The order of Superior Court is vacated and the case remanded to it for further proceedings consistent with this opinion.

McDERMOTT, J., files a concurring opinion, in which PAPADAKOS, J., joins.

NIX, C.J., and ZAPPALA, J., concur in the result.

LARSEN, J., did not participate in the consideration or decision of this case.


McDERMOTT, Justice, concurring.

In his Opinion Announcing the Judgment of the Court, Mr. Justice Hutchinson correctly notes that:

"the quality of evidence here presented makes it unnecessary and inappropriate for us to consider either the broad policy arguments or the legal theory the parties present supporting a blanket rule for or against the allowance of punitive damages in litigation involving mass-marketed products."

At 164-168. In light of this fact it is wholly unnecessary to plunge headlong into a dissertation on the various nuances of punitive damages in Pennsylvania. However, since the issue has been raised I must take issue with the implication that wanton misconduct may not be sufficient grounds upon which to assess punitive damages.

The concept of wanton misconduct was defined by this Court in Evans v. Philadelphia Trans. Co., 418 Pa. 567, 212 A.2d 440 (1965):

[It] means that the actor has intentionally done an act of an unreasonable character, in disregard of a risk known to him or so obvious that he must be taken to have been aware of it, and so great as to make it highly probable that harm would follow.

Id., 418 Pa. at 574, 212 A.2d at 443.

Thereafter, in Fugagli v. Camasi, 426 Pa. 1, 229 A.2d 735 (1967) the Court wrote:

[It] is not necessary for the tortfeasor to have actual knowledge of the other person's peril to constitute wanton misconduct. Such exists if he has knowledge of sufficient facts to cause a reasonable man to realize the existing danger for a sufficient period of time beforehand to give him a reasonable opportunity to take means to avoid the danger and, despite this knowledge, he recklessly ignores the other person's peril. (Citation omitted.)

Id., 426 Pa. at 3, 229 A.2d at 736.

In Focht v. Rabada, 217 Pa. Super. 35, 268 A.2d 157 (1970) the Superior Court relied upon these principles to approve the imposition of punitive damages against a defendant who was found liable for driving while under the influence of intoxicating liquor. That court noted that "[in] certain factual circumstances the risk to others . . . may be so obvious and the possibility that harm will follow so great that outrageous misconduct may be established without reference to motive or intent." Id., 217 Pa. Super. at 41, 268 A.2d at 161.

Now however, Mr. Justice Hutchinson, joined by Mr. Justice Flaherty, seems to decide, in a vacuum no less, that punitive damages are inappropriate "where the actor has such knowledge, or reason to know of the facts, but does not realize or appreciate the high degree of risk involved, although a reasonable man would do so." at 170-171.

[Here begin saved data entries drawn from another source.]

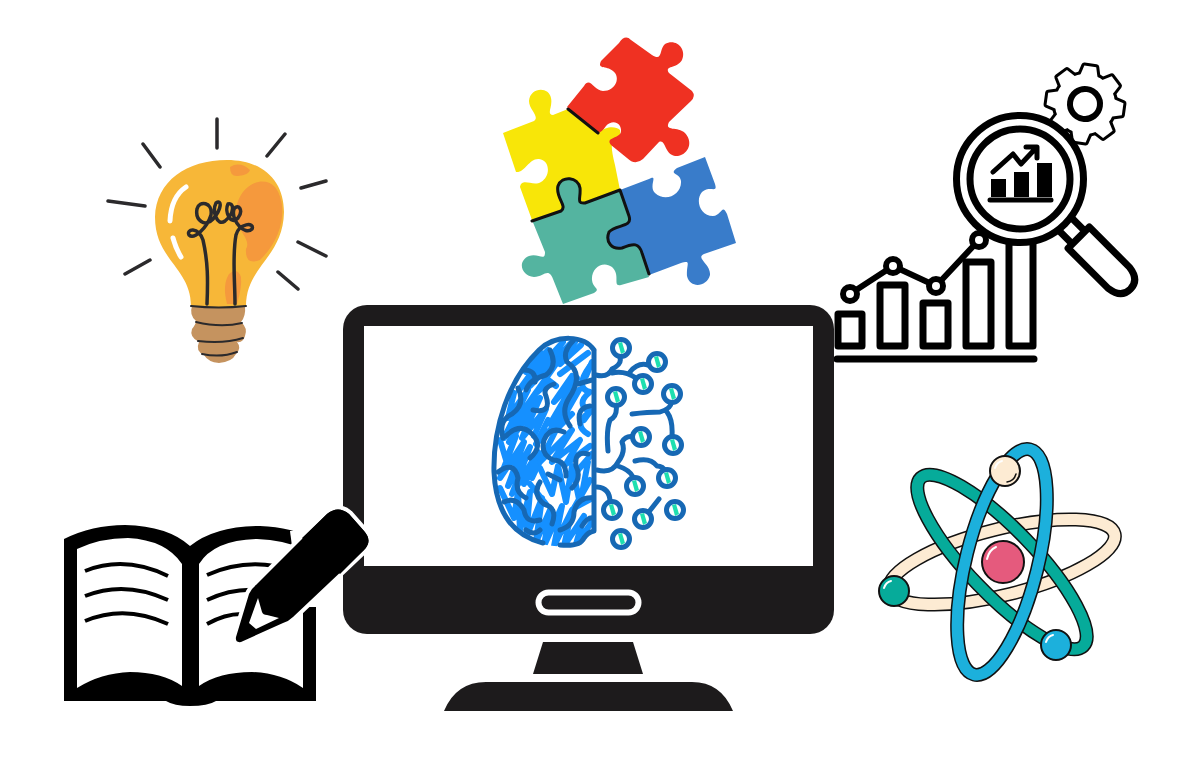
<!DOCTYPE html>
<html lang="en">
<head>
<meta charset="utf-8">
<title>Ideas, data and learning</title>
<style>
:root{--paper:#fff;--ink:#000;--case:#1d1b1c;--bulb:#f7b738;--bulb-shade:#f5993d;--base:#c5935f;--wire:#2b2a2c;--red:#ef3122;--yellow:#f8e608;--green:#54b4a0;--blue:#397cca;--brain:#1590ff;--circuit:#1668b4;--mint:#1edfb0;--orbit-cream:#fdebd3;--orbit-teal:#06ab9a;--orbit-blue:#1cb0dc;--nucleus:#e55a7d}
html,body{margin:0;background:var(--paper);overflow:hidden}
svg{display:block;width:1200px;height:775px}
.line{fill:none;stroke-linecap:round;stroke-linejoin:round}
.bulb .line{stroke:var(--wire);stroke-width:3.5}
.joint{stroke:#111;stroke-width:3}
.chart .line{stroke:var(--ink);stroke-width:7}
.book .text{stroke:var(--ink);stroke-width:4;stroke-linecap:butt}
.scribble{stroke:var(--brain);stroke-width:6}
.fold{stroke:var(--circuit);stroke-width:5}
.trace{stroke:var(--circuit);stroke-width:5}
.atom .edge{fill:none;stroke:#111;stroke-width:14}
.atom .band{fill:none;stroke-width:11}
.atom .ball{stroke:#111;stroke-width:2}
</style>
</head>
<body>
<svg viewBox="0 0 1200 775" role="img" aria-label="A computer with a brain and circuit on screen, surrounded by a light bulb, puzzle pieces, a chart, an atom and a book">
<defs>
<clipPath id="brain-shape"><path d="M594 349C584 335 556 334 539 350C508 380 493 428 494 472C496 515 515 536 546 545Q575 550 586 538L594 530Z"/></clipPath>
<g id="node"><circle r="8.5" fill="#fff" stroke="#1668b4" stroke-width="5"/><path d="M-3-5L1-6L4 4L0 6Z" fill="#1edfb0"/></g>
<path id="tooth" d="M-9-27L-6-38H6L9-27Z"/>
</defs>

<g class="bulb">
<path fill="var(--bulb)" d="M191 306C191 268 155 260 155 217C156 181 187 160 227 160C264 160 284 182 284 212C283 258 246 266 246 306Q219 311 191 306Z"/>
<g fill="var(--bulb-shade)">
<path d="M230 167Q240 161 250 170Q249 175 238 176Q230 177 230 167Z"/>
<path d="M275 187C288 204 284 237 260 260Q245 266 246 249C252 238 235 232 236 210C238 187 262 173 275 187Z"/>
<path d="M229 274Q237 267 241 277Q242 288 237 304H227Q222 285 229 274Z"/>
</g>
<path fill="none" stroke="#fff" stroke-width="5" stroke-linecap="round" d="M186 187Q171 197 170 221M173 238Q176 249 181 257"/>
<g class="line">
<path d="M207 304C208 280 208 262 203 240C198 226 186 229 189 235C194 240 207 228 211 215C213 202 199 200 197 209C195 220 205 228 213 219C222 209 222 199 216 203C212 211 217 227 225 221C235 213 234 202 228 204C224 212 231 226 238 218C244 210 238 203 234 209C231 221 245 236 252 229C255 222 239 223 236 235C232 257 235 280 235 304"/>
</g>
<g fill="var(--base)">
<path d="M192 306Q219 310 245 306Q246 316 241 322Q248 328 245 336Q243 343 237 342Q242 348 236 354Q232 362 219 363Q208 362 204 355Q195 351 199 342Q189 337 192 329Q196 324 196 321Q189 315 192 306Z"/>
</g>
<path class="line" style="stroke-width:2" d="M191 306Q219 309 246 306M196 322Q221 328 242 323M198 341Q224 344 243 338M202 354Q221 358 237 352"/>
<path class="line" d="M217 119V148M285 134L267 156M326 181L301 188M298 242L326 256M278 272L298 289M150 260L125 274M145 206L108 201M160 167L143 144"/>
</g>

<g class="puzzle">
<path fill="var(--yellow)" d="M503 133L534 121C540 116 529 110 529 101C530 87 549 86 551 98C553 107 546 114 553 115L568 109L598 133C608 125 616 127 620 130Q622 138 612 143Q611 150 615 165L620 190L532 220L520 187C522 177 533 187 541 182C551 176 550 160 539 159C529 158 525 173 516 172Z"/>
<path fill="var(--red)" d="M567 107L584 86C590 76 594 91 603 91C616 91 621 77 613 71C606 65 597 70 601 61L619 43Q625 34 631 40L652 55C663 62 659 49 665 44C676 38 687 49 682 60C677 69 664 65 669 73L692 91Q696 96 691 101L669 122C664 132 678 126 685 133C695 144 686 157 675 156C664 154 666 139 659 142L643 159Q635 166 627 158L611 145C605 137 619 139 621 132C622 122 612 119 606 126Q602 132 598 133Z"/>
<path fill="var(--green)" d="M532 220L561 211C568 206 555 197 558 186C562 175 578 177 580 188C581 198 576 204 585 203L620 190L629 216C633 228 616 224 609 232C605 242 612 250 622 248C634 243 639 243 642 253L649 277L621 285C612 287 621 275 612 267C603 260 591 268 592 280C593 289 601 288 594 293L563 304L553 279C548 267 544 277 534 277C521 276 517 261 529 256C539 253 545 262 545 252Z"/>
<path fill="var(--blue)" d="M620 190L649 179C659 174 648 186 655 193C666 203 682 194 681 181C680 172 668 175 677 168L705 157L715 184C718 194 710 185 702 192C695 200 700 216 713 216C722 215 722 203 727 214L736 243L704 254C695 258 711 264 710 275C707 287 690 289 687 276C686 264 692 260 681 263L649 275L642 253C639 243 634 243 622 248C612 250 605 242 609 232C616 224 633 228 629 216Z"/>
<path class="line joint" d="M568 109L598 133M532 221L561 211C568 206 555 197 558 186C562 175 578 177 580 188C581 198 576 204 585 203L620 190L629 216C633 228 616 224 609 232C605 242 612 250 622 248C634 243 639 243 642 253L649 274"/>
</g>

<g class="chart">
<path class="line" d="M837 359H1034M838 314H862V346H838ZM880 285H905V346H880ZM923 303H948V346H923ZM966 262H991V346H966ZM1009 240H1033V346H1009Z"/>
<path class="line" style="stroke-width:6" d="M850 294L893 266L936 286L979 240"/>
<g fill="#fff" stroke="#000" stroke-width="6"><circle cx="850" cy="294" r="7"/><circle cx="893" cy="266" r="7"/><circle cx="936" cy="286" r="7"/><circle cx="979" cy="240" r="7"/></g>
<g class="gear" transform="translate(1085 104) rotate(8)">
<g stroke="#000" stroke-width="6" stroke-linejoin="round">
<g><use href="#tooth"/><use href="#tooth" transform="rotate(45)"/><use href="#tooth" transform="rotate(90)"/><use href="#tooth" transform="rotate(135)"/><use href="#tooth" transform="rotate(180)"/><use href="#tooth" transform="rotate(225)"/><use href="#tooth" transform="rotate(270)"/><use href="#tooth" transform="rotate(315)"/></g>
<circle r="30"/></g>
<g fill="#fff"><use href="#tooth"/><use href="#tooth" transform="rotate(45)"/><use href="#tooth" transform="rotate(90)"/><use href="#tooth" transform="rotate(135)"/><use href="#tooth" transform="rotate(180)"/><use href="#tooth" transform="rotate(225)"/><use href="#tooth" transform="rotate(270)"/><use href="#tooth" transform="rotate(315)"/><circle r="30"/></g>
<circle r="15" fill="none" stroke="#000" stroke-width="6"/>
</g>
<g transform="translate(1020 179) rotate(45)" fill="#fff" stroke="#000" stroke-width="7" stroke-linejoin="round">
<rect x="60" y="-9" width="24" height="18"/>
<path d="M83-15H140Q156-13 156 0Q156 13 140 15H83Z"/>
<circle r="63.5"/><circle r="50"/>
</g>
<path d="M991 179H1006V197H1014V172H1029V197H1037V163H1052V197H1022Q1026 197 1022 197H991Z"/>
<path class="line" style="stroke-width:5" d="M990 200H1023M1023 200H1051M993 172L1013 154L1021 164L1036 148M1026 147H1037V158"/>
</g>

<g class="computer">
<rect x="343" y="305" width="491" height="329" rx="24" fill="var(--case)"/>
<rect x="364" y="326" width="449" height="240" fill="#fff"/>
<rect x="538.5" y="592.5" width="100" height="20" rx="10" fill="var(--case)" stroke="#fff" stroke-width="6"/>
<path fill="var(--case)" d="M543 642H633L643 674H533ZM444 711Q456 682 486 682H692Q721 682 733 711Z"/>
</g>

<g class="brain">
<g clip-path="url(#brain-shape)">
<g class="line scribble">
<path d="M540 352L526 372L548 350L519 390L563 342L530 386L570 344L535 394L548 383M514 393L508 418L528 390L504 438L537 391L509 442L540 398L522 438L546 409L534 436"/>
<path d="M500 440L506 460L516 436L500 478L524 442L508 486L530 447L512 494L538 452L524 484L546 448L532 478M548 352Q562 358 575 342M560 364L581 345M560 374L588 353"/>
<path d="M500 488L514 518L518 492L520 530L530 492L526 538L542 498L536 542L550 510L544 546L562 506L554 546L572 510L564 546L584 516L576 544L592 522"/>
<path d="M572 376L554 402L577 378L550 424L579 390L556 430L572 414M590 366Q574 388 590 392Q575 404 590 412Q572 424 588 434M548 420L536 444L562 418L540 462L572 430L552 462L580 440L566 464L590 446"/>
<path d="M540 468L552 494L558 466L566 502L572 466L580 504L588 462M590 480L574 508L593 498M530 484L546 504M556 386L543 376M586 376L592 362M584 420L594 406M578 470L592 454"/>
</g>
<g class="line fold">
<path d="M550 350Q558 366 546 375Q530 379 526 390M524 370Q536 370 535 382M573 341Q562 352 567 362Q585 374 569 398Q560 412 570 426M518 388Q526 404 512 414M512 414Q498 420 503 438M533 410Q552 414 546 396Q542 388 554 384M506 436Q520 422 532 434Q544 446 530 458M564 432Q550 426 544 440Q540 454 553 460Q566 460 566 476M498 472Q514 460 518 478Q514 492 526 498M590 406Q576 408 580 424M588 454Q574 450 576 466Q582 478 572 488M504 502Q516 496 524 510Q526 524 540 520M540 482Q532 494 544 504Q558 508 552 524M594 498Q578 496 574 512Q574 526 560 530M526 530Q534 536 540 530M582 526Q588 516 594 518M578 384L592 380M560 480L548 474"/>
</g>
</g>
<path class="line fold" d="M594 350C584 335 556 334 539 350C508 380 493 428 494 472C496 515 515 536 543 543M560 545Q580 547 584 538Q588 532 594 531V350"/>
<g class="line trace">
<path d="M596 375Q608 378 612 369Q622 364 620 358M612 373Q624 370 636 378M630 372Q638 362 648 365M616 404Q618 416 610 420Q606 430 608 451M632 414Q648 412 660 412Q672 408 671 402M667 412Q673 420 672 436M597 470Q612 474 618 462Q626 452 622 442Q626 435 634 437M618 466Q630 470 633 477M635 461Q650 457 657 466Q663 466 666 472M597 487Q610 488 610 502M648 513L659 499"/>
</g>
<use href="#node" x="621" y="348"/><use href="#node" x="657" y="362"/><use href="#node" x="643" y="384"/><use href="#node" x="616" y="397"/><use href="#node" x="672" y="394"/><use href="#node" x="641" y="437"/><use href="#node" x="673" y="445"/><use href="#node" x="635" y="486"/><use href="#node" x="667" y="478"/><use href="#node" x="612" y="510"/><use href="#node" x="675" y="510"/><use href="#node" x="643" y="519"/><use href="#node" x="621" y="539"/>
</g>

<g class="book">
<path d="M64 539Q92 525 125 525Q168 526 190 546Q215 526 260 526Q292 527 316 540V701H216Q208 706 190 706Q174 706 166 701H64Z"/>
<path fill="#fff" d="M77 549Q100 538 128 538Q166 540 182 564V686Q162 672 130 672Q101 673 77 688ZM199 564Q214 540 257 539Q284 540 303 549V688Q281 673 252 672Q219 672 199 686Z"/>
<path class="line text" d="M85 571Q125 555 168 576M85 596Q125 580 168 600M85 621Q125 604 168 624M207 575Q240 560 275 566M207 600Q232 588 258 590M207 624Q225 614 241 614"/>
<path fill="#fff" d="M290 531L316 531V607H300Z"/>
<path d="M236 637L249 594Q251 589 256 585L327 514Q338 505 349 514L364 531Q373 541 364 550L293 617Q289 621 283 623L241 642Q235 643 236 637Z" stroke="#fff" stroke-width="8" paint-order="stroke"/>
<path d="M327 514Q338 505 349 514L364 531Q373 541 364 550L340 574L302 538Z"/>
<path fill="#fff" d="M258 598L262 612Q263 615 267 615L279 618L256 629L249 623Z"/>
</g>

<g class="atom">
<g transform="translate(1002 562)">
<g transform="rotate(-14)"><ellipse class="edge" rx="116" ry="33"/><ellipse class="band" rx="116" ry="33" stroke="var(--orbit-cream)"/></g>
<g transform="rotate(46)"><ellipse class="edge" rx="117" ry="33"/><ellipse class="band" rx="117" ry="33" stroke="var(--orbit-teal)"/></g>
<g transform="rotate(-76)"><ellipse class="edge" rx="116" ry="36"/><ellipse class="band" rx="116" ry="36" stroke="var(--orbit-blue)"/></g>
</g>
<g class="ball"><circle cx="1003" cy="562" r="21" fill="var(--nucleus)"/><circle cx="1005" cy="471" r="15" fill="var(--orbit-cream)"/><circle cx="894" cy="591" r="15" fill="var(--orbit-teal)"/><circle cx="1056" cy="645" r="15" fill="var(--orbit-blue)"/></g>
<path class="line" stroke="#fff" stroke-width="2" d="M987 559Q989 550 996 547M884 588Q886 582 891 581M1046 642Q1048 636 1053 635M995 468Q997 462 1002 461"/>
<path class="line" stroke="#111" stroke-width="1.5" d="M1016 474Q1014 481 1007 482"/>
</g>
</svg>
</body>
</html>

In light of accepted definition of wanton misconduct Fugagli, supra, Evans, supra, such a decision contradicts what we said in Feld v. Merriam, 506 Pa. 383, 485 A.2d 742 (1984), to wit: "[p]unitive damages must be based on conduct which is 'malicious' 'wanton' 'reckless' 'willful' or 'oppressive'. . . ." Id., 506 Pa. at 383, 485 A.2d at 742 (emphasis added). See Hughes v. Babcock, 349 Pa. 475, 37 A.2d 551 (1944). Therefore, I concur in the result only.

PAPADAKOS, J., joins in this concurring opinion.